Catholic Mass Rock – A place to celebrate Mass during Penal Times
The secluded setting for this Mass Rock
Penal Laws were imposed by the ruling British on Irish Roman Catholics during the 1600′s and 1700′s, in a bid to force people to accept the reformed Christian faith.
The laws were very restrictive and have had a long and lasting effect on the daily life of Irish Catholics. The laws included:
-Restrictions on how children of Catholics were educated
-Banning Catholics from holding public office or serving in the army
-Expelling Catholic clergy from the country, or executing them
-Taking land and distributing it among British Lords
-Dividing inherited land equally between children, to reduce land size held by individual Catholics
-Excluding Catholics from voting
-Ban on Catholics inheriting Protestant land
Another restriction during Penal Times was a ban on the celebration of Catholic Mass. Catholic priests and worshippers had to find hidden areas in the Irish countryside to celebrate Mass. Many of these places were marked with “Mass Rocks”. The Mass Rock (Carraig an Aifrinn in Irish) was oftentimes a rock taken from a church ruin, and used as a place of worship for Roman Catholics.

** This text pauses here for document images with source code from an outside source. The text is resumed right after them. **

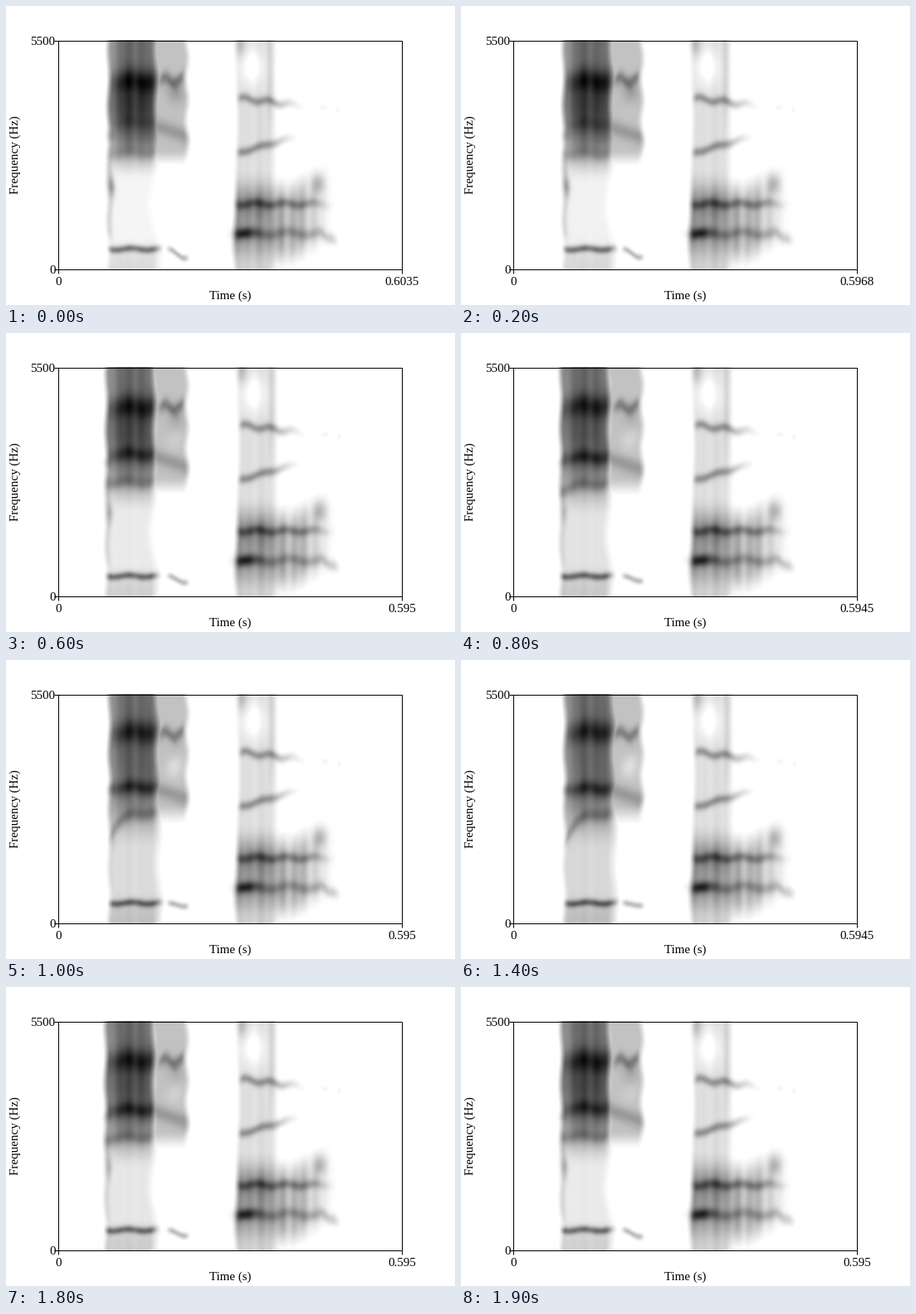
Write a matplotlib script that moves like this. It is 541 px wide and 361 px high and loops after 2000 ms.

```python
import numpy as np
import matplotlib.pyplot as plt
from matplotlib.animation import FuncAnimation

W, H, DPI = 541, 361, 100
LEFT, RIGHT, TOP, BOTTOM = 62, 476, 41, 317
PX = 72 / DPI
X, Y = np.meshgrid(np.arange(LEFT, RIGHT + 1.0), np.arange(TOP, BOTTOM + 1.0))

# Ten takes, stepped up and back down; the first three are held twice as long.
ORDER = [0, 0, 1, 1, 2, 2, *range(3, 10), *range(9, 2, -1)]
DURATION = ["0.6035", "0.5968", "0.5955", "0.595", "0.595",
            "0.5945", "0.5945", "0.595", "0.5945", "0.5944"]


def step(v, a, b):
    """Smooth rise from 0 at a to 1 at b."""
    t = np.clip((v - a) / (b - a), 0, 1)
    return t * t * (3 - 2 * t)


def window(v, lo, hi, rise, fall):
    """Smooth plateau between lo and hi."""
    return step(v, lo, lo + rise) * (1 - step(v, hi - fall, hi))


def line(y, width):
    """Soft horizontal ridge following y."""
    return np.exp(-((Y - y) / width) ** 2)


def blob(x, cx, cy, sx, sy):
    return np.exp(-((x - cx) / sx) ** 2) * line(cy, sy)


def grain(x, amount):
    """Faint vertical streaks."""
    return 1 + amount * (np.sin(x / 2.1) + np.sin(x / 3.7)) / 2


def first_sound(take):
    p = take / 9
    settle = step(take, 0, 4)
    edge = 121 - 4.5 * np.exp(-((take - 4.5) / 2) ** 4) + 2 * p
    u = X - edge - 1.2 * np.sin(Y / 11 + p)
    wave = 1.5 * np.sin(u / 6)

    # Dark upper block fading into a pale lower one.
    pinch = 11 * (1 - p) * line(235, 32)
    body = step(u, -3, 7) * (1 - step(u + pinch, 54, 70))
    core = .6 + .4 * window(u, 0, 72, 24, 28)
    fall = 1 - step(Y, 150, 212 + 22 * p)
    low = .05 + .13 * p
    tone = low + .1 * step(Y, 275, 312) + core * (.6 - low) * fall

    # Formants from top to bottom.
    tone += core * .28 * line(90 - 4 * p + wave, 14)
    tone += core * .2 * (1 - p) * line(118, 28)
    tone += core * (.08 + .17 * settle) * line(141 + 16 * p + wave, 9)
    bend = 36 * step(take, 3, 8) * np.exp(-np.clip(u, 0, None) / 13)
    tone += (.12 + .06 * settle) * line(177 + 9 * p + bend + wave, 8)
    tone += .43 * line(293 + .7 * wave, 4.5)
    d = body * tone * grain(X, .06)

    # Darker rim on the left.
    rim = np.exp(-((u - 4) / 4) ** 2) * window(Y, 175, 290, 25, 20)
    d += (1 - p) * (.12 * rim + .25 * blob(u, 4, 217, 5, 12))
    d += .12 * blob(u, 2, 156, 5, 7)

    # Paler tail on the right.
    t = X - 1.5 * np.sin(Y / 8)
    tail = .25 * (1 - step(Y, 172, 195 + 9 * p))
    tail += .25 * line(89 + 3 * np.sin(t / 3.5), 8) * window(t, 180, 222, 12, 12)
    tail += .16 * line(152 + 14 * p + .35 * (t - 203), 10)
    tail += .14 * (1 - p) * blob(t, 203, 103, 11, 14)
    tail -= .13 * p * blob(t, 203, 128, 10, 14)
    d = np.maximum(d, tail * window(t, 170, 223, 12, 11))

    low_y = 293 + (11 - 9 * p) * step(X, 195, 215)
    d += .27 * line(low_y, 4) * window(X, 190, 223, 10, 9)
    return np.clip(d, 0, 1)


def second_sound(take):
    x = X + 2 * (1 - step(take, 0, 3)) - step(take, 7, 9)

    # Grey column, heavier towards the bottom.
    left = 276 + 3 * line(140, 50) - 3 * line(287, 28)
    column = step(x - left, -3, 7) * (1 - step(x, 316, 331))
    tone = .14 + .26 * step(Y, 195, 245) - .2 * step(Y, 278, 314) - .06 * line(75, 25)
    d = column * (tone + .12 * blob(x, 303, 238, 24, 18)) * grain(x, .12)
    d += .1 * blob(x, 320, 75, 5, 60) + .15 * blob(x, 284, 46, 6, 14)
    d -= .12 * blob(x, 298, 72, 9, 20)

    # Upper ridges.
    y = 110.5 + .12 * (x - 280) + 1.8 * np.sin((x - 296) / 4.5)
    d += .29 * line(y, 5.5) * window(x, 277, 368, 10, 52)
    y = 174.5 - .28 * (x - 290) + np.sin((x - 285) / 5)
    d += .3 * line(y, 5.5) * window(x, 276, 360, 10, 48)

    # Lower ridges.
    y = 238.5 + 1.5 * np.sin(x / 5.5)
    d += .25 * line(y, 6) * window(x, 273, 402, 12, 40)
    y = 274 + 2 * np.sin(x / 7) + 7 * step(x, 378, 390)
    d += .19 * line(y, 7) * window(x, 273, 406, 10, 14)
    d += .3 * blob(x, 289, 274.5, 14, 7)

    # Tail, shorter at the bottom.
    tail = .3 * window(Y + .5 * np.clip(x - 345, 0, None), 200, 322, 42, 40)
    tail *= step(x, 316, 330) * (1 - step(x, 345, 404))
    d += tail * grain(x, .25) + .2 * blob(x, 378, 214, 8, 12)
    d += .05 * (blob(x, 384, 122, 5, 4) + blob(x, 401, 125, 3, 4))
    return np.clip(d, 0, 1)


TAKES = [np.clip(first_sound(k) + second_sound(k) - .01, 0, 1) for k in range(10)]

plt.rcParams["font.family"] = "Liberation Serif"
fig = plt.figure(figsize=(W / DPI, H / DPI), dpi=DPI, facecolor="white")
ax = fig.add_axes([0, 0, 1, 1])
ax.axis("off")
image = ax.imshow(TAKES[0], cmap="gray_r", vmin=0, vmax=1, aspect="auto",
                  interpolation="nearest",
                  extent=(LEFT, RIGHT + 1, BOTTOM + 1, TOP))
ax.set_xlim(0, W)
ax.set_ylim(H, 0)


def stroke(xs, ys):
    ax.plot(np.array(xs) + .5, np.array(ys) + .5, color="black", lw=PX,
            solid_capstyle="butt", solid_joinstyle="miter")


def label(x, y, text, ha="center", **kw):
    return ax.text(x, y, text, ha=ha, va="baseline", fontsize=15 * PX,
                   color="black", **kw)


stroke([LEFT, RIGHT, RIGHT, LEFT, LEFT], [TOP, TOP, BOTTOM, BOTTOM, TOP])
for y in (TOP, BOTTOM):
    stroke([LEFT - 5, LEFT], [y, y])
for x in (LEFT, RIGHT):
    stroke([x, x], [BOTTOM, BOTTOM + 5])

label(59.5, 47, "5500", "right")
label(59.5, 323, "0", "right")
label(63, 337, "0")
label(270.5, 354, "Time (s)")
label(15, 180, "Frequency (Hz)", rotation=90, rotation_mode="anchor")
duration = label(477, 337, DURATION[0])


def draw(i):
    take = ORDER[i]
    image.set_data(TAKES[take])
    duration.set_text(DURATION[take])
    return image, duration


anim = FuncAnimation(fig, draw, frames=len(ORDER), interval=100,
                     repeat=True, repeat_delay=0)
plt.show()
```
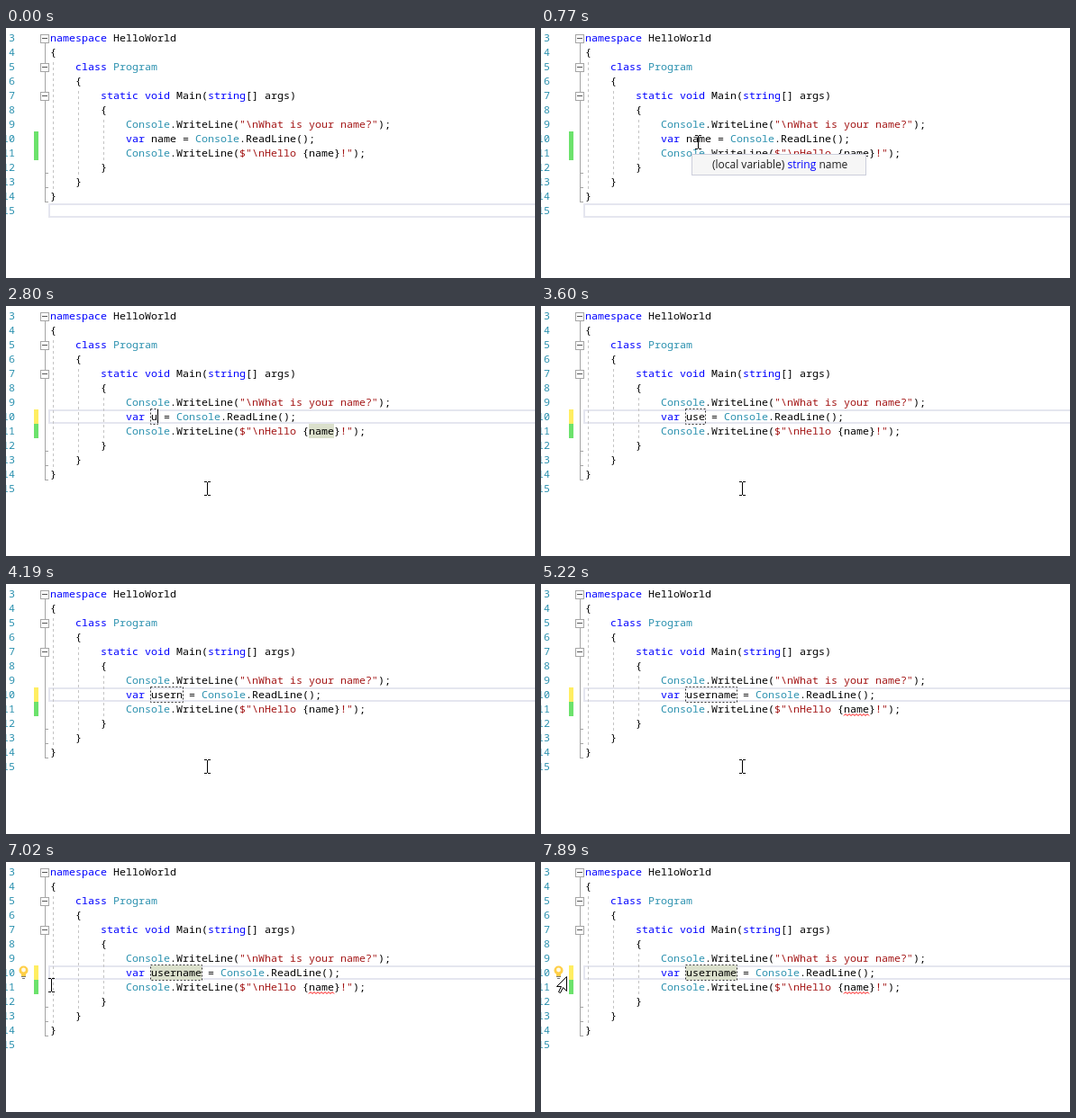
Animation, 587 px wide and 278 px high, one loop 7.99 s. Source, as an HTML page with a canvas:

```html
<!DOCTYPE html>
<html lang="en">
<head>
<meta charset="utf-8">
<title>Renaming a variable</title>
<style>
html, body { margin: 0; width: 100%; height: 100%; overflow: hidden; background: #fff; }
canvas { display: block; }
</style>
</head>
<body>
<canvas id="stage" width="587" height="278"></canvas>
<script>
const ctx = document.getElementById('stage').getContext('2d');
const LOOP = 7990, LEFT = 49, CELL = 7, ROW = 16, FIRST = 3;
const MONO = '11.667px "Noto Sans Mono", "DejaVu Sans Mono", monospace';
const BLUE = '#0000ff', TEAL = '#2b91af', RED = '#a31515', BLACK = '#000';
const MARK = '#dbe0cc', GREY = '#a5a5a5';

// Moments of the story, in ms
const CLICK = 1000, SELECT = 1250, FOUND = 1550, TYPE = 2800, TYPED = 4740;
const ERROR = 5150, HINT = 5770, REFERENCE = 6240;
const BLINK = 526;

const NEW_NAME = 'username';
const source = name => String.raw`namespace HelloWorld
{
    class Program
    {
        static void Main(string[] args)
        {
            Console.WriteLine("\nWhat is your name?");
            var ${name} = Console.ReadLine();
            Console.WriteLine($"\nHello {name}!");
        }
    }
}`.split('\n');

const TOKEN = /(\$?"[^"{]*"?|!"|\b(?:namespace|class|static|void|string|var|Console|Program)\b)/;

// Pointer stops: time, x, y
const stops = [
  [0, 230, 241], [530, 174, 126], [1250, 174, 130], [1550, 198, 165],
  [1780, 223, 203], [5700, 223, 203], [7020, 50, 137],
  [7170, 36, 67], [7330, 29, 144], [7500, 28, 127], [LOOP, 28, 127]
];

const rowTop = line => 3 + (line - FIRST) * ROW;
const colX = col => LEFT + col * CELL;
const within = (t, a, b) => t >= a && t < b;
const smooth = p => p * p * (3 - 2 * p);

function fill(color, x, y, w, h) {
  ctx.fillStyle = color;
  ctx.fillRect(x, y, w, h);
}

function dot(color, x, y, r) {
  ctx.fillStyle = color;
  ctx.beginPath();
  ctx.arc(x, y, r, 0, 2 * Math.PI);
  ctx.fill();
}

function line(color, points, width = 1, dash = []) {
  ctx.strokeStyle = color;
  ctx.lineWidth = width;
  ctx.setLineDash(dash);
  ctx.beginPath();
  points.forEach(([x, y]) => ctx.lineTo(x, y));
  ctx.stroke();
}

function frame(color, x, y, w, h, width = 1, dash = []) {
  ctx.strokeStyle = color;
  ctx.lineWidth = width;
  ctx.setLineDash(dash);
  ctx.strokeRect(x, y, w, h);
}

function tokenColor(token) {
  if (token.includes('"')) return RED;
  return /^[A-Z]/.test(token) ? TEAL : BLUE;
}

function code(name) {
  ctx.font = MONO;
  source(name).forEach((text, row) => {
    let col = 0;
    text.split(TOKEN).forEach((part, i) => {
      ctx.fillStyle = i % 2 ? tokenColor(part) : BLACK;
      ctx.fillText(part, colX(col), rowTop(FIRST + row) + 12);
      col += part.length;
    });
  });
}

function gutter(edited) {
  ctx.font = MONO;
  ctx.fillStyle = TEAL;
  ctx.textAlign = 'right';
  for (let n = FIRST; n <= 15; n++) ctx.fillText(n, 10, rowTop(n) + 12);
  ctx.textAlign = 'left';
  fill('#6ce26c', 31, rowTop(10), 5, 2 * ROW);
  if (edited) fill('#ffee62', 31, rowTop(10), 5, ROW);
}

// One fold box, closing tick and indent guide per nested block
function outline() {
  line(GREY, [[43.5, 12], [43.5, 194]]);
  for (let depth = 0; depth < 3; depth++) {
    const open = FIRST + 2 * depth, close = 14 - depth;
    const y = rowTop(open) + 4.5, x = LEFT + 3.5 + depth * 4 * CELL;
    fill('#fff', 38, y, 10, 9);
    frame(GREY, 38.5, y, 9, 9);
    line('#555', [[40, y + 4], [46, y + 4]]);
    line(GREY, [[43, rowTop(close) + 14.5], [47, rowTop(close) + 14.5]]);
    line('#c4c4c4', [[x, rowTop(open + 2) + 3], [x, rowTop(close)]], 1, [3, 3]);
  }
}

function bulb() {
  dot('#ffcf48', 19.5, 120.5, 5);
  fill('#ffcf48', 17, 124, 5, 3);
  dot('#fffae8', 19.5, 120, 2.4);
  fill('#777', 17, 127, 5, 1);
  fill('#777', 18, 129, 3, 1);
}

function screwdriver() {
  line('#565656', [[14, 129], [19, 124]], 3.5);
  line('#8a8a8a', [[19, 124], [25, 118]], 1.5);
}

function quickInfo() {
  fill('#f6f6f6', 167, 140, 194, 24);
  frame('#cccedb', 167.5, 140.5, 193, 23);
  ctx.font = '12px "Open Sans", sans-serif';
  let x = 190;
  ['(local variable) ', 'string ', 'name'].forEach((word, i) => {
    ctx.fillStyle = i === 1 ? BLUE : '#1e1e1e';
    ctx.fillText(word, x, 156);
    x += ctx.measureText(word).width;
  });
}

function squiggle(x, y, width) {
  const wave = [];
  for (let d = 0; d <= width; d += 2) wave.push([x + d, y - d % 4]);
  line('#f00', wave);
}

function pointer(t) {
  const i = stops.findIndex(([time]) => time > t);
  const [t0, x0, y0] = stops[i - 1], [t1, x1, y1] = stops[i];
  const p = smooth((t - t0) / (t1 - t0));
  const x = Math.round(x0 + (x1 - x0) * p);
  const y = Math.round(y0 + (y1 - y0) * p);
  if (x < 47) arrow(x, y); else beam(x, y);
}

function beam(x, y) {
  fill(BLACK, x, y - 7, 1, 14);
  for (const edge of [-8, 7]) {
    fill(BLACK, x - 3, y + edge, 3, 1);
    fill(BLACK, x + 1, y + edge, 3, 1);
  }
}

function arrow(x, y) {
  ctx.save();
  ctx.translate(x + 0.5, y + 0.5);
  const shape = new Path2D('M0 0V16L-4 12L-7 18L-9 17L-6 11H-11Z');
  ctx.fillStyle = '#fff';
  ctx.fill(shape);
  ctx.strokeStyle = BLACK;
  ctx.lineWidth = 1;
  ctx.setLineDash([]);
  ctx.stroke(shape);
  ctx.restore();
}

// Typing starts hesitantly and speeds up
function letterCount(t) {
  const gaps = NEW_NAME.length - 1;
  const p = Math.min(1, (t - TYPE) / (TYPED - TYPE));
  return p < 0 ? 0 : 1 + Math.floor(gaps * (1 - (1 - p) ** (1 / 1.45)) + 1e-6);
}

function caret(t, nameEnd) {
  const typing = within(t, TYPE, ERROR);
  const steady = letterCount(t) === 1 || letterCount(t - 70) === letterCount(t);
  const lit = Math.floor((t + BLINK * 2 - 1024) / BLINK) % 2 === 0;
  const idle = within(t, 70, TYPE) || t >= REFERENCE;
  if (!(typing && steady) && !(idle && lit)) return;
  const x = t < CLICK ? LEFT : t < SELECT ? 175 : nameEnd;
  fill(BLACK, x, rowTop(t < CLICK ? 15 : 10), 1, 15);
}

function draw(t) {
  const letters = letterCount(t);
  const name = letters ? NEW_NAME.slice(0, letters) : 'name';
  const nameX = colX(16), nameY = rowTop(10), useX = colX(41);
  const nameWidth = name.length * CELL, useWidth = 4 * CELL;
  const selected = within(t, SELECT, TYPE);

  fill('#fff', 0, 0, 587, 278);
  if (selected) fill(t < FOUND ? '#99c9ef' : '#83b6d0', nameX, nameY, nameWidth, ROW);
  else frame('#e5e6ef', 48, rowTop(t < CLICK ? 15 : 10) + 1, 600, 14, 2);
  if (within(t, FOUND, TYPE + 80)) fill(MARK, useX, rowTop(11), useWidth, ROW);
  if (t >= REFERENCE) fill(MARK, nameX, nameY, nameWidth, ROW);

  outline();
  gutter(letters > 0);
  code(name);
  if (letters) frame('#333', nameX - 0.5, nameY - 0.5, nameWidth + 1, 17, 1, [2, 2]);
  if (t >= ERROR) squiggle(useX, 146.5, useWidth);
  caret(t, nameX + nameWidth);

  if (within(t, 1780, TYPE)) screwdriver();
  if (t >= HINT) bulb();
  if (within(t, 770, CLICK)) quickInfo();
  if (t >= 70) pointer(t);
}

function tick() {
  draw(performance.now() % LOOP);
  requestAnimationFrame(tick);
}
tick();
</script>
</body>
</html>
```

The Mass Rock is marked with a commemorative plaque. You can also see a cross in the background
Many of these Mass Rocks can be found around the Irish countryside today. Some are more prominently displayed these days due to the development of land, while others still remain in very secluded areas.
I grew up just a few minutes away from the one shown in the picture below and never knew it existed until recently. It is very difficult to locate, but I have a very inquisitive Dad who likes to wander through places that may not look like much, and he took me here a couple of weeks ago. It gave me an eerie feeling to stand where people stood during times of persecution, and just try to imagine what life must have been like.
The inscription written in both Irish and English reads, “Mass was celebrated here in Penal Times”